EXERCISE INSTRUCTIONS: If a line in the listing carries the word "label", return a copy of that line.
*** THE INPUT ***
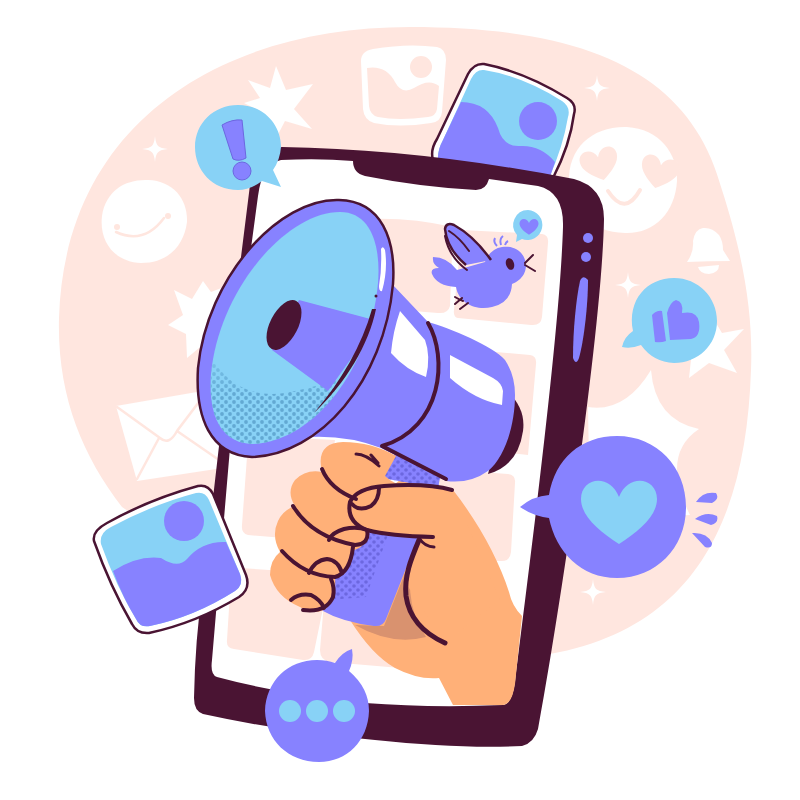
<!DOCTYPE html>
<html lang="en">
<head>
<meta charset="utf-8">
<title>Social media marketing illustration</title>
<style>
:root{--paper:#fff;--blush:#ffe6df;--ink:#4a1433;--violet:#8782ff;--violet-dark:#6c67e0;--sky:#88d2f6;--skin:#ffb078;--shade:#d9926f}
html,body{margin:0;height:100%;overflow:hidden;background:var(--paper)}
svg{display:block;width:800px;height:800px}
.paper{fill:var(--paper)}
.blush{fill:var(--blush)}
.ink{fill:var(--ink)}
.violet{fill:var(--violet)}
.sky{fill:var(--sky)}
.skin{fill:var(--skin)}
.shade{fill:var(--shade)}
.line{fill:none;stroke:var(--ink);stroke-width:4;stroke-linecap:round;stroke-linejoin:round}
.thin{stroke-width:2}
.mid{stroke-width:3}
.outlined{stroke:var(--ink);stroke-width:2.5;stroke-linejoin:round}
.blush-line{fill:none;stroke:var(--blush);stroke-width:2.5;stroke-linecap:round}
</style>
</head>
<body>
<svg viewBox="0 0 800 800" role="img" aria-label="Hand holding a megaphone out of a phone, surrounded by social media bubbles">
<defs>
  <pattern id="dots-sky" width="8" height="8" patternUnits="userSpaceOnUse">
    <g fill="#62a9d3"><circle cx="2" cy="2" r="1.9"/><circle cx="6" cy="6" r="1.9"/></g>
  </pattern>
  <pattern id="dots-violet" width="8" height="8" patternUnits="userSpaceOnUse">
    <g fill="#6c67e0"><circle cx="2" cy="2" r="1.8"/><circle cx="6" cy="6" r="1.8"/></g>
  </pattern>
  <linearGradient id="fade-down" x1="0" y1="0" x2="0" y2="1">
    <stop offset="0" stop-color="#fff" stop-opacity=".1"/><stop offset=".45" stop-color="#fff"/>
  </linearGradient>
  <mask id="bell-fade"><rect x="195" y="345" width="150" height="110" fill="url(#fade-down)"/></mask>
  <path id="sparkle" d="M0 -13C1 -3 3 -1 13 0C3 1 1 3 0 13C-1 3 -3 1 -13 0C-3 -1 -1 -3 0 -13Z"/>
  <path id="heart" d="M0 31C-20 18 -38 3 -38 -14C-38 -36 -9 -40 0 -16C9 -40 38 -36 38 -14C38 3 20 18 0 31Z"/>
  <path id="bell-opening" d="M340 212C371 212 381 246 378 283C370 370 313 442 252 444C221 443 208 416 211 374C219 290 286 212 340 212Z"/>
  <clipPath id="bell-clip"><use href="#bell-opening"/></clipPath>
  <path id="screen" d="M281 160Q320 158 353 161Q353 173 365 176Q420 187 476 190Q486 190 489 179L538 186Q564 192 563 227C560 330 530 560 515 682Q512 704 503 705Q430 708 365 703Q280 694 217 677Q210 675 212 660L240 330L258 196Q262 164 281 160Z"/>
</defs>

<g id="backdrop">
  <path class="blush" d="M59 318C65 120 225 27 410 27C600 27 693 80 722 190C746 265 753 320 751 370C746 520 695 628 550 654L230 580L122 507C82 455 57 395 59 318Z"/>
  <g class="paper">
    <path d="M276 66L286 90L313 84L294 109L312 129L285 121L272 146L262 112L244 103L260 98L248 80L270 88Z"/>
    <path d="M203 281L211 292L232 284L222 352L205 343L187 358L186 334L168 325L183 315L174 290L192 299Z"/>
    <path d="M713 318L722 333L744 329L724 350L737 373L709 363L689 378L692 350Z"/>
    <path d="M588 407Q625 413 651 370Q655 420 699 429Q660 455 690 515L590 520Z"/>
    <use href="#sparkle" transform="translate(155 149)"/>
    <use href="#sparkle" transform="translate(597 88)"/>
    <use href="#sparkle" transform="translate(628 285)"/>
    <use href="#sparkle" transform="translate(593 592)"/>
    <path d="M102 216C106 190 126 179 148 180C174 181 188 200 187 222C184 246 168 263 141 263C114 262 99 241 102 216Z"/>
    <path d="M569 182C568 148 592 126 627 127C659 129 678 153 677 181C675 213 654 234 625 233C591 232 571 211 569 182Z"/>
    <path d="M373 49Q408 43 437 47Q446 49 446 60L442 112Q441 122 431 123Q399 128 374 123Q364 120 363 109L361 61Q361 51 373 49Z"/>
    <path d="M687 262Q694 252 693 241Q695 229 703 228Q712 227 719 235Q723 241 723 250L730 261Q708 261 687 262ZM698 267L719 265Q719 273 709 274Q700 274 698 267Z"/>
    <path d="M116 406L220 388L236 466L137 481Z"/>
  </g>
  <g class="blush-line"><path d="M116 232Q144 245 164 218"/><path d="M608 191Q625 217 640 190" stroke-width="4"/><path d="M117 407L160 438Q169 446 177 431L205 394M137 479L159 438M177 431L222 462"/></g>
  <g class="blush">
    <circle cx="117" cy="227" r="3"/><circle cx="168" cy="216" r="3"/>
    <use href="#heart" transform="translate(600 165) rotate(-14) scale(.5)"/><use href="#heart" transform="translate(659 173) rotate(14) scale(.5)"/>
    <circle cx="421" cy="67" r="11"/>
    <path d="M367 68Q386 65 395 82Q402 95 414 88Q429 78 439 86L437 109Q436 116 428 117Q398 121 378 117Q370 115 369 106Z"/>
  </g>
</g>

<g id="photo-card-top" role="img" aria-label="Picture placeholder">
  <path class="paper outlined" d="M484 64Q525 72 567 98Q577 104 574 114Q570 145 553 178L433 160Q430 150 437 139L468 74Q474 63 484 64Z"/>
  <path class="sky" d="M484 70Q522 76 562 101Q571 107 568 117Q563 147 549 178L438 160Q437 151 443 140L471 79Q476 69 484 70Z"/>
  <path class="violet" d="M461 102Q488 102 498 128Q503 147 520 146Q541 145 555 162L549 180L438 162Q437 151 443 140Z"/>
  <circle class="violet" cx="538" cy="121" r="19"/>
</g>

<g id="phone">
  <path class="ink" d="M282 147Q420 149 574 179Q604 187 604 219C602 330 560 610 538 729Q534 743 522 746Q460 749 375 740Q285 732 203 714Q194 711 194 698Q195 640 203 585L238 281L250 185Q254 149 282 147Z"/>
  <use href="#screen" class="paper"/>
  <g id="feed-tiles" class="blush">
    <path d="M366 219Q410 217 453 227L450 306Q448 314 438 313L375 308Z"/>
    <path d="M462 230L542 234Q549 235 548 243L542 317Q541 326 531 325L458 318Q453 317 454 310Z"/>
    <path d="M440 347L530 355Q537 356 536 364L528 455L440 445Z"/>
    <path d="M254 436L335 440L320 541L248 535Q241 533 242 525L248 443Z"/>
    <path d="M425 468L508 474Q516 475 515 483L511 552Q510 562 500 561L425 556Z"/>
    <path d="M240 568L330 574L314 652Q312 661 303 660L234 649Q226 648 227 640L231 577Q232 568 240 568Z"/>
    <path d="M325 590L420 600L412 669L330 662Q320 660 320 650Z"/>
  </g>
  <g class="violet">
    <circle cx="588" cy="238" r="5"/><circle cx="586" cy="257" r="5"/>
    <path d="M580 281Q583 274 588 280C588 305 584 340 579 358Q576 366 573 358C573 330 576 300 580 281Z"/>
  </g>
</g>

<g id="bird">
  <path class="violet" d="M457 270Q447 257 433 257Q432 264 439 268Q430 268 432 274Q437 286 456 287C459 304 477 311 492 307Q511 303 512 284Q526 278 526 265C525 252 514 245 502 247Q490 249 485 262Z"/>
  <path class="violet outlined" stroke-width="2" d="M466 265Q447 249 445 229Q446 222 454 225Q474 236 491 260"/>
  <path class="line thin" d="M445 236Q449 257 467 270M449 231Q460 238 469 251M455 297Q460 300 463 301M468 303L460 309M462 298L455 304M525 263L533 255M525 265L535 271"/>
  <path d="M497 246Q493 242 495 238M501 245Q499 239 503 236M505 245Q506 242 508 241" fill="none" stroke="var(--violet)" stroke-width="2"/>
  <ellipse class="ink" cx="510" cy="264" rx="4" ry="6" transform="rotate(-18 510 264)"/>
  <path class="sky" d="M528 210A15 15 0 1 1 522 239L516 242L517 235A15 15 0 0 1 528 210Z"/>
  <use href="#heart" class="violet" transform="translate(529 227) scale(.25)"/>
</g>

<g id="forearm">
  <path class="skin" d="M350 620Q372 655 395 668Q418 680 439 678L453 705L503 705Q512 704 515 684L522 616Q512 606 509 592C499 560 478 522 453 490L400 480L350 520Z"/>
  <path class="shade" d="M355 625L384 626L419 538Q398 596 426 637Q392 646 355 625Z"/>
</g>

<g id="megaphone-grip">
  <path class="violet" d="M396 452L440 478L438 488L382 478ZM345 520L420 530L414 548L386 619Q383 627 374 626Q342 622 321 610Z"/>
  <path fill="url(#dots-violet)" d="M396 452L440 478L438 488L382 478ZM345 525L390 529L366 597L328 600Z"/>
</g>

<g id="megaphone">
  <path class="ink" d="M508 392Q526 409 523 431Q518 466 488 474Z"/>
  <path class="violet" d="M392 284L428 322C450 328 493 346 505 360Q515 375 515 395C515 425 505 457 488 471Q470 484 446 481L381 448Q347 435 309 437Z"/>
  <path class="line" d="M428 323C448 357 443 428 382 446L446 479"/>
  <path class="paper" d="M400 311L425 340Q431 356 426 377Q406 370 391 353Q393 331 400 311ZM450 355L493 378Q502 383 503 391L502 405Q475 400 450 378Z"/>
  <path class="violet outlined" d="M339 200C382 201 396 240 393 284C384 382 319 455 252 457C210 455 195 417 198 368C207 277 279 198 339 200Z"/>
  <use href="#bell-opening" class="sky"/>
  <g clip-path="url(#bell-clip)">
    <path d="M205 346C222 382 248 398 285 393Q307 389 337 380L320 455H205Z" fill="url(#dots-sky)" mask="url(#bell-fade)"/>
    <path class="violet" d="M299 300L378 321L328 391L272 350Z"/>
  </g>
  <ellipse class="ink" cx="284" cy="325" rx="14" ry="27" transform="rotate(27 284 325)"/>
  <path class="ink" d="M372 309L376 309C369 344 346 383 314 413C342 380 362 345 372 309Z"/>
  <circle class="ink" cx="376" cy="296" r="1.5"/>
  <path class="paper" d="M381 249Q383 245 385 250Q388 270 382 291Q379 292 379 286Q382 269 381 249Z"/>
</g>

<g id="hand">
  <path class="skin" d="M322 472Q315 443 343 442Q372 442 396 456L385 476Q394 485 408 486L452 490L465 510L436 548Q428 538 418 538Q390 536 368 532Q368 546 352 551Q350 570 335 577Q337 600 324 610Q312 615 300 607Q276 597 270 575Q270 560 280 552Q271 536 278 521Q283 510 295 506Q286 492 295 480Q306 469 322 472Z"/>
  <path class="skin" d="M452 490Q424 483 384 486Q356 488 349 503Q347 522 368 531L434 539L419 539L407 585L445 643L500 600Z"/>
  <g class="line">
    <path d="M322 469Q330 489 356 499"/>
    <path d="M293 506Q312 537 355 545Q370 544 367 530Q357 526 344 529Q331 533 329 540"/>
    <path d="M282 551Q304 576 335 577Q350 573 353 547"/>
    <path d="M309 573Q315 560 327 559Q338 560 342 573"/>
    <path d="M291 600Q299 593 311 595Q321 600 324 608M303 610Q326 613 333 597Q335 588 331 579"/>
    <path d="M452 490Q427 483 384 486Q357 488 350 502Q346 522 367 530Q390 536 433 537"/>
    <path d="M352 504Q359 512 371 506Q379 500 379 488"/>
    <path class="mid" d="M356 454Q366 454 379 466M371 455L378 463M419 538Q425 547 434 547"/>
    <path d="M419 540C411 559 404 576 406 596C409 617 423 633 445 643" stroke-width="5"/>
  </g>
</g>

<g id="photo-card-left" role="img" aria-label="Picture placeholder">
  <path class="paper outlined" d="M107 523Q150 499 198 486Q208 484 213 494L246 575Q251 589 239 597Q196 623 149 633Q137 634 132 624Q110 586 94 541Q92 531 107 523Z"/>
  <path class="sky" d="M111 527Q154 504 196 493Q205 491 209 500L240 574Q244 585 235 591Q194 617 150 626Q140 628 136 619Q116 586 101 544Q99 533 111 527Z"/>
  <path class="violet" d="M113 571Q138 555 161 558Q178 569 187 559Q202 541 226 542L240 574Q244 585 235 591Q194 617 150 626Q140 628 136 619Q123 598 113 571Z"/>
  <circle class="violet" cx="184" cy="521" r="20"/>
</g>

<g id="bubble-alert">
  <path class="sky" d="M238 105C264 105 281 125 281 147Q280 160 273 170L281 187L262 181Q250 190 238 190C212 190 195 170 195 147C195 123 214 105 238 105Z"/>
  <g class="violet" stroke="var(--violet-dark)"><path d="M222 125Q232 119 242 120L246 158Q239 162 233 159Z"/><circle cx="242" cy="171" r="9"/></g>
</g>

<g id="bubble-thumb">
  <path class="sky" d="M674 278C698 278 717 297 717 321C717 345 698 363 674 363Q653 362 641 345Q631 349 622 347Q624 337 633 331C627 300 647 278 674 278Z"/>
  <path class="violet" d="M652 315Q657 310 662 311L666 341Q661 343 655 342ZM667 313Q670 302 676 300Q684 302 682 313Q697 310 699 322Q701 337 691 339L670 340Z"/>
</g>

<g id="bubble-heart">
  <path class="violet" d="M617 436C657 436 686 467 686 507C686 548 656 578 617 578C581 578 556 552 549 518Q533 516 520 507Q533 496 549 495C555 459 581 436 617 436Z"/>
  <use href="#heart" class="sky" transform="translate(619 513)"/>
  <path class="violet" d="M696 502Q703 491 716 493Q720 499 712 503ZM695 519Q706 511 717 516Q719 523 711 525ZM692 533Q707 532 712 543Q712 549 705 547Z"/>
</g>

<g id="bubble-typing">
  <path class="violet" d="M317 660Q327 660 335 663Q342 652 352 649Q354 660 349 671Q369 688 369 711C368 741 347 762 319 762C288 762 266 740 265 711C266 681 288 660 317 660Z"/>
  <g class="sky"><circle cx="290" cy="711" r="11"/><circle cx="317" cy="711" r="11"/><circle cx="344" cy="711" r="11"/></g>
</g>
</svg>
</body>
</html>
*** End of THE INPUT ***
RESULT OF THE TASK:
<svg viewBox="0 0 800 800" role="img" aria-label="Hand holding a megaphone out of a phone, surrounded by social media bubbles">
<g id="photo-card-top" role="img" aria-label="Picture placeholder">
<g id="photo-card-left" role="img" aria-label="Picture placeholder">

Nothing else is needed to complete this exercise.